Advancements in the aerospace industry — including those involving high-altitude aircraft — have led Facebook to its decision regarding the development of its own aircraft. “Going forward,” notes Yael Maguire on the Facebook Code blog, “we’ll continue to work with partners like Airbus on HAPS connectivity generally, and on the other technologies needed to make this system work, like flight control computers and high-density batteries.”
“On the policy front,” he adds, “we’ll be working on a proposal for 2019 World Radio Conference to get more spectrum for HAPS, and we’ll be actively participating in a number of aviation advisory boards and rule-making committees in the U.S. and internationally.”
The program was initiated in 2014 and announced to the public in 2015. Its first test flight in 2016 resulted “in a ‘structural failure,’ hard landing and subsequent NTSB investigation,” reports TechCrunch. “The second test flight was better, but far from perfect.
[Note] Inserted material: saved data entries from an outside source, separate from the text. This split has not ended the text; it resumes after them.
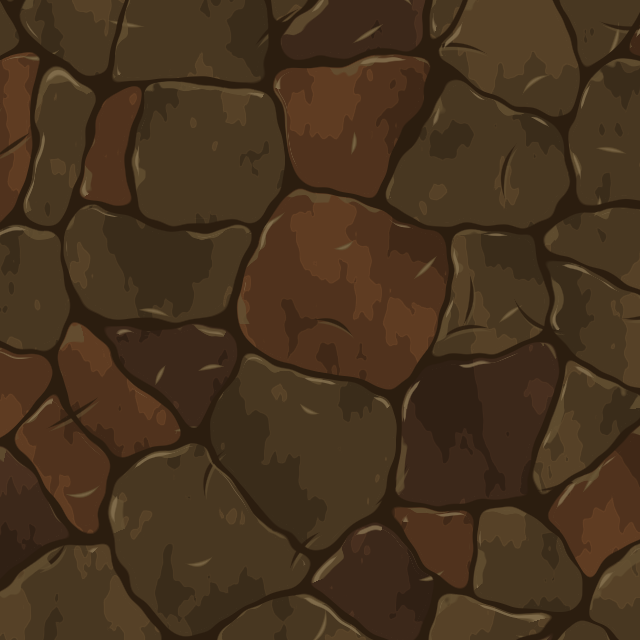
Reproduce this texture procedurally as a Shadertoy shader.

```glsl
// Irregular brown stone paving with dark joints, painted in flat ragged tones.
// A weighted Voronoi diagram, with some cells split, gives the stones; layered
// gradient noise gives the patches; broken rims and tapered strokes add chips.

const float STONES = 4.6;          // stones across the canvas
const float SIZE_SPREAD = 0.42;    // weight range, large against small stones
const float SPLIT_SHARE = 0.42;    // stones cut in two
const float CORNER = 0.11;         // corner rounding, in stone cells
const float JOINT_MIN = 0.0022;    // joint half widths, in canvas units
const float JOINT_MAX = 0.0075;
const float RIM = 0.017;           // widest lit rim
const float DARK_LEVEL = -0.21;    // patch thresholds
const float LIGHT_LEVEL = 0.23;
const vec2 LIGHT_DIR = vec2(-0.45, 0.89);

const vec3 OLIVE = vec3(0.282, 0.214, 0.128);
const vec3 RUSSET = vec3(0.312, 0.197, 0.112);
const vec3 UMBER = vec3(0.235, 0.155, 0.100);
const vec3 JOINT = vec3(0.168, 0.112, 0.058);
const vec3 RIM_COLOR = vec3(0.390, 0.315, 0.195);
const vec3 GLINT = vec3(0.520, 0.440, 0.310);

struct Stone { float edge; vec2 outward; vec2 id; };

vec2 hash2(vec2 p) {
    vec3 q = fract(p.xyx * vec3(0.1031, 0.1030, 0.0973));
    q += dot(q, q.yzx + 33.33);
    return fract((q.xx + q.yz) * q.zy);
}

float cornerDot(vec2 cell, vec2 offset) {
    float a = 6.2832 * hash2(cell + 91.0).x;
    return dot(vec2(cos(a), sin(a)), offset);
}

float gradientNoise(vec2 p) {
    vec2 i = floor(p), f = p - i, k = vec2(0.0, 1.0);
    vec2 u = f * f * f * (f * (f * 6.0 - 15.0) + 10.0);
    return mix(mix(cornerDot(i, f), cornerDot(i + k.yx, f - k.yx), u.x),
               mix(cornerDot(i + k.xy, f - k.xy), cornerDot(i + k.yy, f - k.yy), u.x), u.y);
}

float smoothMin(float a, float b, float k) {
    float h = max(k - abs(a - b), 0.0) / k;
    return min(a, b) - h * h * k * 0.25;
}

// Antialiased coverage of a distance that is positive inside
float cover(float d) { return clamp(0.5 + d * iResolution.y * 0.8, 0.0, 1.0); }

vec2 site(vec2 cell) { return cell + 0.08 + 0.84 * hash2(cell); }

float power(vec2 p, vec2 cell) {
    vec2 d = p - site(cell);
    return dot(d, d) - SIZE_SPREAD * hash2(cell + 17.0).x;
}

Stone findStone(vec2 p) {
    vec2 home = floor(p), cell = home;
    float best = 1e3, nearest = 1e3;
    for (int k = 0; k < 25; k++) {
        vec2 c = home + vec2(k % 5 - 2, k / 5 - 2);
        float w = power(p, c);
        if (w < best) { best = w; cell = c; }
    }
    Stone s = Stone(1e3, vec2(0.0, 1.0), cell);
    for (int k = 0; k < 25; k++) {
        vec2 c = home + vec2(k % 5 - 2, k / 5 - 2);
        if (c == cell) continue;
        vec2 across = site(c) - site(cell);
        float d = (power(p, c) - best) / (2.0 * length(across));
        if (d < nearest) { nearest = d; s.outward = normalize(across); }
        s.edge = smoothMin(s.edge, d, CORNER);
    }
    // Optional straight cut through the stone
    vec2 h = hash2(cell + 41.0);
    if (h.x < SPLIT_SHARE) {
        float a = 6.2832 * h.y;
        vec2 dir = vec2(cos(a), sin(a));
        float cut = dot(p - site(cell), dir) - 0.5 * (hash2(cell + 63.0).x - 0.5);
        if (abs(cut) < nearest) s.outward = -sign(cut) * dir;
        s.edge = smoothMin(s.edge, abs(cut), CORNER);
        if (cut > 0.0) s.id += 0.5;
    }
    return s;
}

// Scattered, curved, tapered strokes; positive inside
float strokes(vec2 uv, float cells, float share, float size, float width, float seed) {
    float inside = -1.0;
    for (int k = 0; k < 9; k++) {
        vec2 c = floor(uv * cells) + vec2(k % 3 - 1, k / 3 - 1);
        vec2 h = hash2(c + seed), r = hash2(c + seed + 29.0);
        if (h.x > share) continue;
        vec2 d = uv - (c + hash2(c + seed + 57.0)) / cells;
        float a = mix(-0.6, 1.5, r.x), len = size * mix(0.5, 1.0, r.y);
        d = mat2(cos(a), -sin(a), sin(a), cos(a)) * d;
        float t = d.x / len;
        float bend = (h.y - 0.5) * 0.6 * len * t * t;
        inside = max(inside, width * (1.0 - t * t) - abs(d.y - bend));
    }
    return inside;
}

void mainImage(out vec4 fragColor, in vec2 fragCoord) {
    vec2 uv = fragCoord / iResolution.y;
    vec2 p = uv * STONES + 7.0;
    vec2 wobble = vec2(gradientNoise(p * 1.4), gradientNoise(p * 1.4 + 31.0));
    wobble += 0.22 * vec2(gradientNoise(p * 5.0), gradientNoise(p * 5.0 + 31.0));
    Stone stone = findStone(p + 0.17 * wobble);
    vec2 pick = hash2(stone.id + 5.3);

    // Stone colour and flat ragged patches
    vec3 color = pick.x < 0.58 ? OLIVE : pick.x < 0.88 ? RUSSET : UMBER;
    vec2 q = uv + 13.0 * pick;
    float tone = gradientNoise(q * vec2(7.0, 4.5)) + 0.32 * gradientNoise(q * vec2(25.0, 15.0))
               + 0.17 * gradientNoise(q * vec2(75.0, 42.0)) + 0.16 * (pick.y - 0.5);
    float slope = max(fwidth(tone) * iResolution.y * 0.75, 1.5);
    float dark = (DARK_LEVEL - tone) / slope, light = (tone - LIGHT_LEVEL) / slope;
    color *= 1.0 - 0.20 * cover(dark) + 0.20 * cover(light);
    color *= 1.0 + 0.14 * cover(0.0008 - min(abs(dark), abs(light)));

    // Chips and hairline cracks
    float crack = strokes(uv, 6.0, 0.32, 0.055, 0.0032, 3.0);
    float crackLip = strokes(uv + vec2(-0.003, 0.005), 6.0, 0.32, 0.055, 0.0032, 3.0);
    float chip = strokes(uv, 8.0, 0.38, 0.032, 0.0036, 71.0);
    color = mix(color, RIM_COLOR, 0.6 * cover(crackLip));
    color = mix(color, RIM_COLOR, 0.9 * cover(chip));
    color = mix(color, GLINT, 0.6 * cover(chip - 0.0018));
    color = mix(color, JOINT, 0.9 * cover(crack));

    // Broken rims on the edges that face the light
    float swell = clamp(0.5 + gradientNoise(uv * 17.0), 0.0, 1.0);
    float e = stone.edge / STONES - mix(JOINT_MIN, JOINT_MAX, swell);
    float facing = smoothstep(0.0, 0.6, dot(stone.outward, LIGHT_DIR));
    float broken = smoothstep(-0.15, 0.35, gradientNoise(uv * 13.0 + 50.0) + 0.3 * gradientNoise(uv * 45.0));
    float rim = RIM * facing * broken;
    float glint = 0.0035 * facing * smoothstep(0.05, 0.3, gradientNoise(uv * 15.0 + 80.0));
    color = mix(color, RIM_COLOR, 0.8 * cover(min(e - 0.001, rim - e - 0.001)));
    color = mix(color, GLINT, 0.85 * cover(glint - abs(e - 0.006) - 0.0008));

    // Dark joints
    color = mix(color, JOINT, cover(-e));
    fragColor = vec4(color, 1.0);
}
```
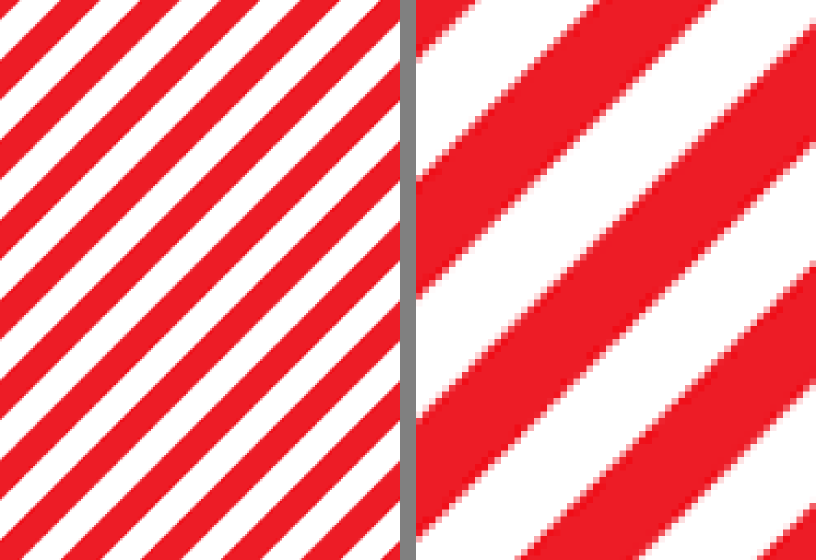
Left: the whole. Right: its middle third, enlarged.
Write a WebGL 1 fragment shader that draws this pattern.

```glsl
precision highp float;

uniform vec2 u_resolution;

const vec2 REPEATS = vec2(5.0, 7.0);     // stripes across and down
const vec2 CELLS = vec2(183.0, 256.0);   // coarse print grid
const float RED_SHARE = 0.5;             // red part of one stripe period
const float PHASE_SHIFT = 0.005;

const vec3 WHITE = vec3(1.0);
const vec3 RED = vec3(0.93, 0.11, 0.15);
const vec3 DEEP_RED = vec3(0.94, 0.05, 0.09);

float hash(vec2 p) {
  return fract(sin(dot(p, vec2(12.99, 78.23))) * 43758.5);
}

// Signed distance to the stripe border in cells, positive inside the red
float stripeDistance(vec2 uv, vec2 repeats, vec2 cells, float share) {
  float phase = repeats.x * uv.x - repeats.y * uv.y - PHASE_SHIFT;
  float fromCentre = abs(fract(phase + 0.5) - 0.5);
  return (0.5 * share - fromCentre) / length(repeats / cells);
}

// Uneven ink: deeper red in scattered cells just inside the border
float inkWear(float dist, vec2 cell) {
  float rim = smoothstep(0.3, 0.6, dist) * (1.0 - smoothstep(1.3, 1.8, dist));
  return rim * smoothstep(0.45, 0.75, hash(cell));
}

vec3 cellColor(vec2 cell, vec2 cells) {
  cell = mod(cell, cells);
  float dist = stripeDistance((cell + 0.5) / cells, REPEATS, cells, RED_SHARE);
  float jitter = 0.16 * (hash(cell + 17.0) - 0.5);
  float coverage = smoothstep(-0.7, 0.7, dist + jitter);
  vec3 ink = mix(RED, DEEP_RED, inkWear(dist, cell));
  return mix(WHITE, ink, coverage);
}

void main() {
  // Four samples per pixel smooth the cell borders at any size
  vec3 color = vec3(0.0);
  for (int j = 0; j < 2; j++) {
    for (int i = 0; i < 2; i++) {
      vec2 offset = (vec2(float(i), float(j)) - 0.5) * 0.5;
      vec2 uv = (gl_FragCoord.xy + offset) / u_resolution;
      color += cellColor(floor(uv * CELLS), CELLS);
    }
  }
  gl_FragColor = vec4(color * 0.25, 1.0);
}
```
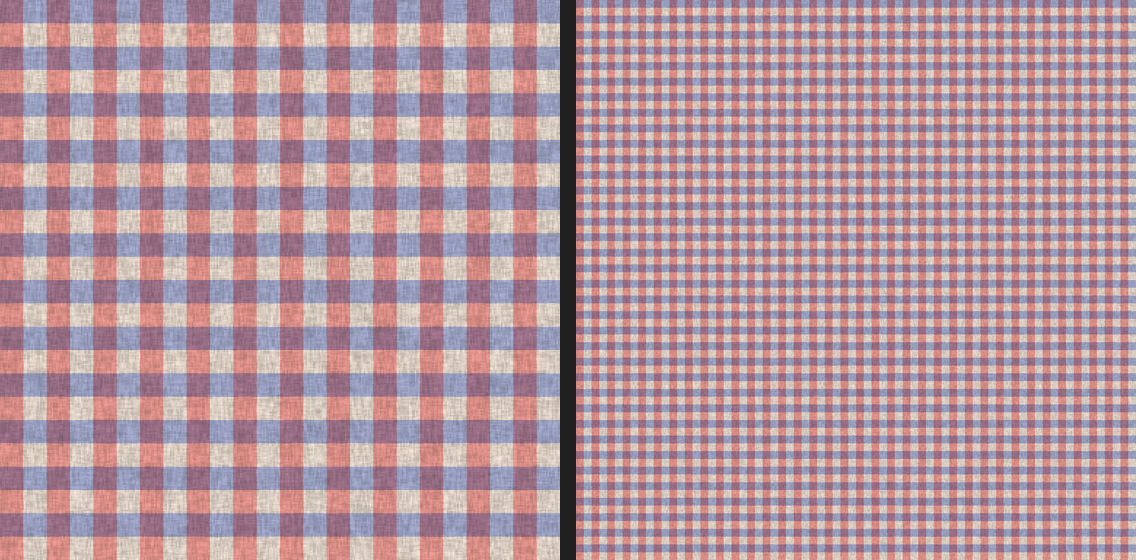
Left, the tile; right, the same tile 3 across and 3 down.
A three.js fragment shader for this pattern:

```glsl
varying vec2 vUv;

#define REPEATS 12.0
#define CREAM vec3(0.843, 0.792, 0.748)
#define RED_DYE vec3(1.0, 0.692, 0.692)
#define BLUE_DYE vec3(0.698, 0.773, 0.985)
#define THREADS 384.0
#define WARP_STRENGTH 0.17
#define WEFT_STRENGTH 0.12
#define FLECK_STRENGTH 0.09
#define MOTTLE_STRENGTH 0.035

float hash(vec2 p) {
  vec3 q = fract(vec3(p.xyx) * 0.1031);
  q += dot(q, q.yzx + 33.33);
  return fract((q.x + q.y) * q.z);
}

// Value noise centred on zero that wraps after "period" cells
float wrapNoise(vec2 uv, vec2 period, float seed) {
  vec2 p = uv * period;
  vec2 cell = floor(p);
  vec2 f = p - cell;
  f = f * f * (3.0 - 2.0 * f);
  vec2 a = mod(cell, period);
  vec2 b = mod(cell + 1.0, period);
  float low = mix(hash(a + seed), hash(vec2(b.x, a.y) + seed), f.x);
  float high = mix(hash(vec2(a.x, b.y) + seed), hash(b + seed), f.x);
  return mix(low, high, f.y) - 0.5;
}

// Coverage of a band filling the half repeat around "centre"
float band(float coord, float centre) {
  float t = coord * REPEATS;
  float soft = 0.6 * fwidth(t);
  float d = abs(fract(t - centre + 0.5) - 0.5) - 0.25;
  return 1.0 - smoothstep(-soft, soft, d);
}

// Long warp and weft fibres, short flecks and a broad mottle
float linen(vec2 uv) {
  float warp = wrapNoise(uv, vec2(THREADS, 72.0), 11.0);
  float weft = wrapNoise(uv, vec2(72.0, THREADS), 47.0);
  float fleck = wrapNoise(uv, vec2(THREADS), 83.0);
  float mottle = wrapNoise(uv, vec2(60.0), 131.0);
  return 1.0 + WARP_STRENGTH * warp + WEFT_STRENGTH * weft
    + FLECK_STRENGTH * fleck + MOTTLE_STRENGTH * mottle;
}

void main() {
  // Translucent dyed bands multiply where they cross
  vec3 cloth = CREAM;
  cloth *= mix(vec3(1.0), RED_DYE, band(vUv.x, 0.25));
  cloth *= mix(vec3(1.0), BLUE_DYE, band(vUv.y, 0.75));

  gl_FragColor = vec4(cloth * linen(vUv), 1.0);
}
```
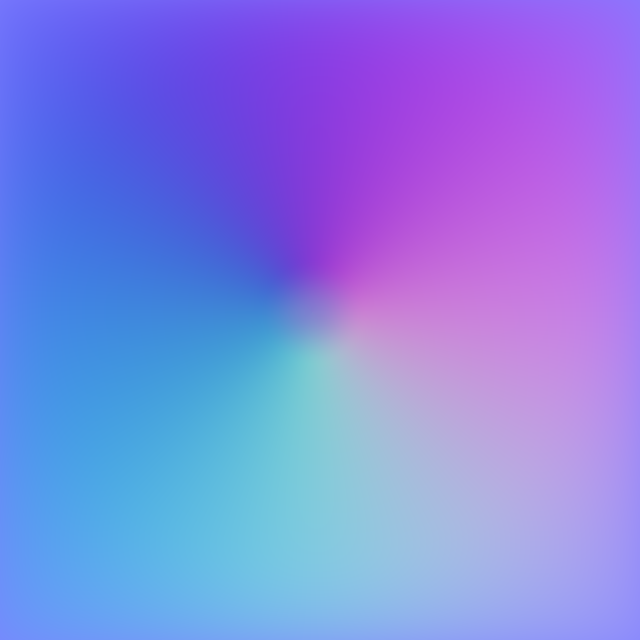
This background is drawn by a WebGL 1 fragment shader. Its source:

```glsl
precision highp float;
// A soft colour wheel: twelve evenly spaced hues blended by angle around a
// point near the middle, brightening in blue outward, melting together at
// the hub and fading into a periwinkle glow along the borders.

uniform vec2 u_resolution;

const float TAU = 6.283185;
const float STOPS = 12.0;
const vec2 HUB = vec2(0.488, 0.512);
const vec3 HUB_COLOR = vec3(0.51, 0.50, 0.81);
const vec3 GLOW_COLOR = vec3(0.50, 0.50, 1.0);

// Smooth bell weight (quadratic B-spline) of one stop on the cyclic wheel.
float stopWeight(float position, float stop) {
    float d = abs(mod(position - stop + 0.5 * STOPS, STOPS) - 0.5 * STOPS);
    float tail = max(1.5 - d, 0.0);
    return d < 0.5 ? 0.75 - d * d : 0.5 * tail * tail;
}

// Hues counter-clockwise from the right, one every thirty degrees.
vec3 wheelColor(float p) {
    vec3 c = vec3(0.80, 0.50, 0.87) * stopWeight(p, 0.0);
    c += vec3(0.75, 0.37, 0.87) * stopWeight(p, 1.0);
    c += vec3(0.66, 0.26, 0.87) * stopWeight(p, 2.0);
    c += vec3(0.53, 0.22, 0.87) * stopWeight(p, 3.0);
    c += vec3(0.38, 0.27, 0.87) * stopWeight(p, 4.0);
    c += vec3(0.26, 0.40, 0.87) * stopWeight(p, 5.0);
    c += vec3(0.24, 0.53, 0.87) * stopWeight(p, 6.0);
    c += vec3(0.26, 0.63, 0.87) * stopWeight(p, 7.0);
    c += vec3(0.36, 0.74, 0.87) * stopWeight(p, 8.0);
    c += vec3(0.50, 0.81, 0.86) * stopWeight(p, 9.0);
    c += vec3(0.65, 0.75, 0.86) * stopWeight(p, 10.0);
    c += vec3(0.76, 0.63, 0.86) * stopWeight(p, 11.0);
    return c;
}

// Glow strength, strongest at the borders and in the corners.
float borderGlow(vec2 uv, float radius) {
    vec2 edgeDistance = min(uv, 1.0 - uv);
    vec2 fade = 1.0 - 0.40 * exp(-edgeDistance / 0.05);
    float corner = 0.40 * smoothstep(0.38, 0.75, radius);
    return 1.0 - fade.x * fade.y * (1.0 - corner);
}

void main() {
    vec2 uv = gl_FragCoord.xy / u_resolution;
    vec2 offset = uv - HUB;
    float radius = length(offset);

    // The tiny shift keeps the angle defined at the exact hub.
    float angle = atan(offset.y, offset.x + 0.00001);
    vec3 color = wheelColor(angle / TAU * STOPS);

    // Blue rises with distance from the hub.
    color.b += 0.20 * (radius - 0.3);

    // Melt the hues together at the hub, then add the border glow.
    color = mix(HUB_COLOR, color, smoothstep(-0.01, 0.085, radius));
    color = mix(color, GLOW_COLOR, borderGlow(uv, radius));
    gl_FragColor = vec4(color, 1.0);
}
```
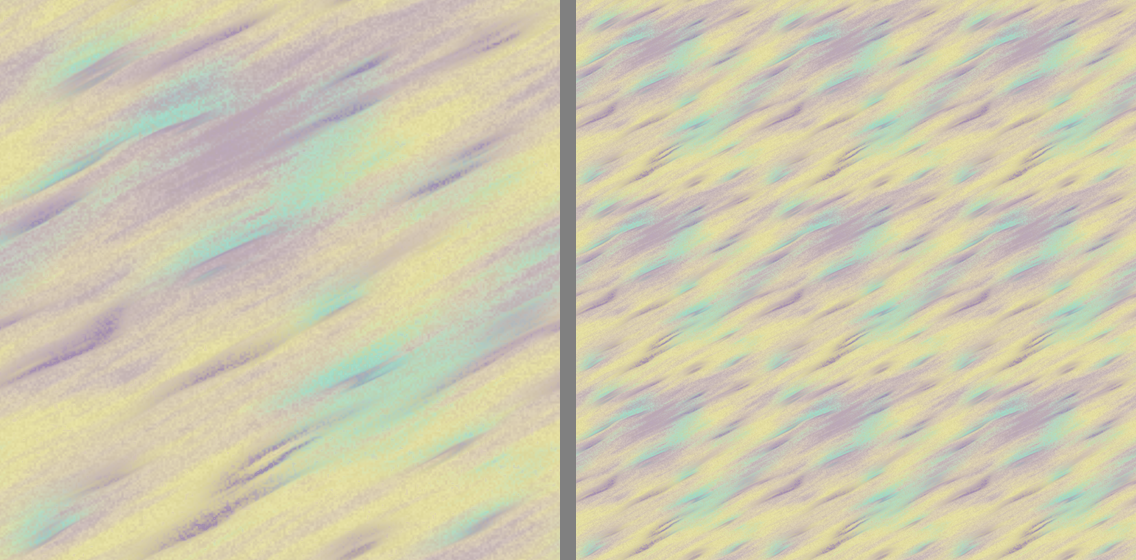
Left: one tile. Right: repeated 3 by 3.
A Shadertoy shader for this texture:

```glsl
const vec2 STROKE_DIR = vec2(0.887, 0.462);

float hash(vec2 cell) {
    vec3 h = fract(vec3(cell.xyx) * 0.1031);
    h += dot(h, h.yzx + 33.33);
    return fract((h.x + h.y) * h.z);
}

// Value noise that wraps after 'count' cells across the canvas
float wrapNoise(vec2 p, float count, float seed) {
    p *= count;
    vec2 cell = floor(p), f = p - cell;
    f = f * f * (3.0 - 2.0 * f);
    vec2 lo = mod(cell, count) + seed;
    vec2 hi = mod(cell + 1.0, count) + seed;
    return mix(mix(hash(lo), hash(vec2(hi.x, lo.y)), f.x),
               mix(hash(vec2(lo.x, hi.y)), hash(hi), f.x), f.y);
}

// Noise dragged along the stroke direction, centred on zero
float smear(vec2 p, float count, float reach, float seed) {
    float sum = 0.0, total = 0.0;
    for (int i = -10; i <= 10; i++) {
        float t = float(i) / 10.0;
        float weight = exp(-3.0 * t * t);
        sum += weight * wrapNoise(p + STROKE_DIR * reach * t, count, seed);
        total += weight;
    }
    return sum / total - 0.5;
}

void mainImage(out vec4 fragColor, in vec2 fragCoord) {
    vec2 uv = fragCoord / iResolution.xy;

    // Gentle bending of the strokes
    vec2 bend = 6.28318 * uv;
    vec2 p = uv + 0.006 * vec2(sin(bend.y + 2.0 * bend.x), sin(bend.x - bend.y + 1.3));

    // Paper grain and fine bristle marks
    float fineGrain = wrapNoise(uv, 256.0, 11.0) - 0.5;
    float softGrain = wrapNoise(uv, 120.0, 47.0) - 0.5;
    float mottle = wrapNoise(uv, 42.0, 83.0) - 0.5;
    float grain = fineGrain + 0.4 * softGrain + 0.2 * mottle;
    float bristle = smear(p, 64.0, 0.13, 19.0) + 0.7 * smear(p, 130.0, 0.07, 37.0);

    // Broad washes
    float tone = 5.0 * smear(p, 7.0, 0.3, 5.0) + 3.6 * smear(p, 18.0, 0.22, 29.0)
               + 3.6 * bristle + 0.42 * grain;
    float mintWash = 6.0 * smear(p, 6.0, 0.28, 61.0) + 2.5 * smear(p, 21.0, 0.2, 71.0)
                   + 3.0 * bristle + 0.5 * grain;
    float mint = 0.55 * smoothstep(0.3, 2.2, mintWash);
    float violet = 0.3 * smoothstep(-0.8, -2.4, tone);

    // Scattered tapered strokes: two violet for each teal one
    for (int i = 0; i < 27; i++) {
        float id = float(i);
        vec2 jitter = vec2(hash(vec2(id, 3.0)), hash(vec2(id, 7.0)));
        vec2 centre = fract(id * vec2(0.7549, 0.5698) + 0.12 * jitter);
        vec2 d = fract(p - centre + 0.5) - 0.5;
        float size = hash(vec2(id, 13.0));
        bool isTeal = i % 3 == 0;
        float along = dot(d, STROKE_DIR) / mix(0.06, 0.16, size);
        float across = dot(d, vec2(-STROKE_DIR.y, STROKE_DIR.x));
        across /= (isTeal ? 0.026 : 0.015) * mix(0.5, 1.5, jitter.x);
        across += 0.3 * along * (jitter.y - 0.5) + 3.5 * bristle;
        float skew = across < 0.0 ? 2.2 : 0.6;
        float body = exp(-along * along - across * across * skew);
        body *= clamp(0.85 + 3.5 * bristle + 0.4 * grain, 0.0, 1.4);
        if (isTeal) {
            mint += 0.7 * body;
            float edge = 2.6 * (across + 0.65);
            violet += 0.4 * exp(-along * along * 1.6 - edge * edge);
        } else {
            violet += mix(0.25, 0.75, jitter.y) * body;
        }
    }
    tone += 0.7 * mint;

    // Warm ground from mauve through sand to yellow
    vec3 color = mix(vec3(0.80, 0.74, 0.725), vec3(0.855, 0.805, 0.695), smoothstep(-1.15, 0.0, tone));
    color = mix(color, vec3(0.895, 0.87, 0.63), smoothstep(-0.15, 1.25, tone));

    // Pigments catching on the grain
    color = mix(color, vec3(0.59, 0.85, 0.79), clamp(mint * (1.0 + 0.55 * grain), 0.0, 0.85));
    color = mix(color, vec3(0.57, 0.47, 0.68), clamp(violet * (1.0 + 0.7 * grain), 0.0, 0.8));
    color += vec3(0.042, 0.048, 0.048) * grain;

    // Sparse rosy flecks
    float fleck = smoothstep(0.2, 0.42, softGrain) * smoothstep(0.0, 0.35, fineGrain);
    color = mix(color, vec3(0.80, 0.70, 0.72), 0.3 * fleck);

    fragColor = vec4(clamp(color, 0.0, 1.0), 1.0);
}
```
The craft itself, an enormous flying V that stayed aloft at extremely low power draw replenished by solar cells, seems to have worked quite well, actually, despite a few hiccups.”
According to the BBC, the Project Aquila aircraft (which it describes as a drone) “had the wingspan of a Boeing 737 and weighed the same as a typical family car.” During tests, it “managed 90 minutes in the air.”
However, the BBC notes that “Facebook’s efforts paled in comparison to Project Loon, a similar idea using high-altitude balloons rather than drones.” The Project Loon balloons, developed by Alphabet, “have flown more than 15 million miles of tests … with the longest continuous flight lasting almost 190 days. In 2017, the balloons were used by residents of hurricane-ravaged Puerto Rico.”
This hasn’t slowed Facebook in its dream of connecting the world. “Facebook has already connected nearly 100 million people as a result of our efforts,” concludes Maguire. “And we are continuing to invest in developing next-generation technologies like Terragraph, working with partners on new infrastructure builds like our fiber project in Uganda, and supporting entrepreneurs in programs like Express Wi-Fi.”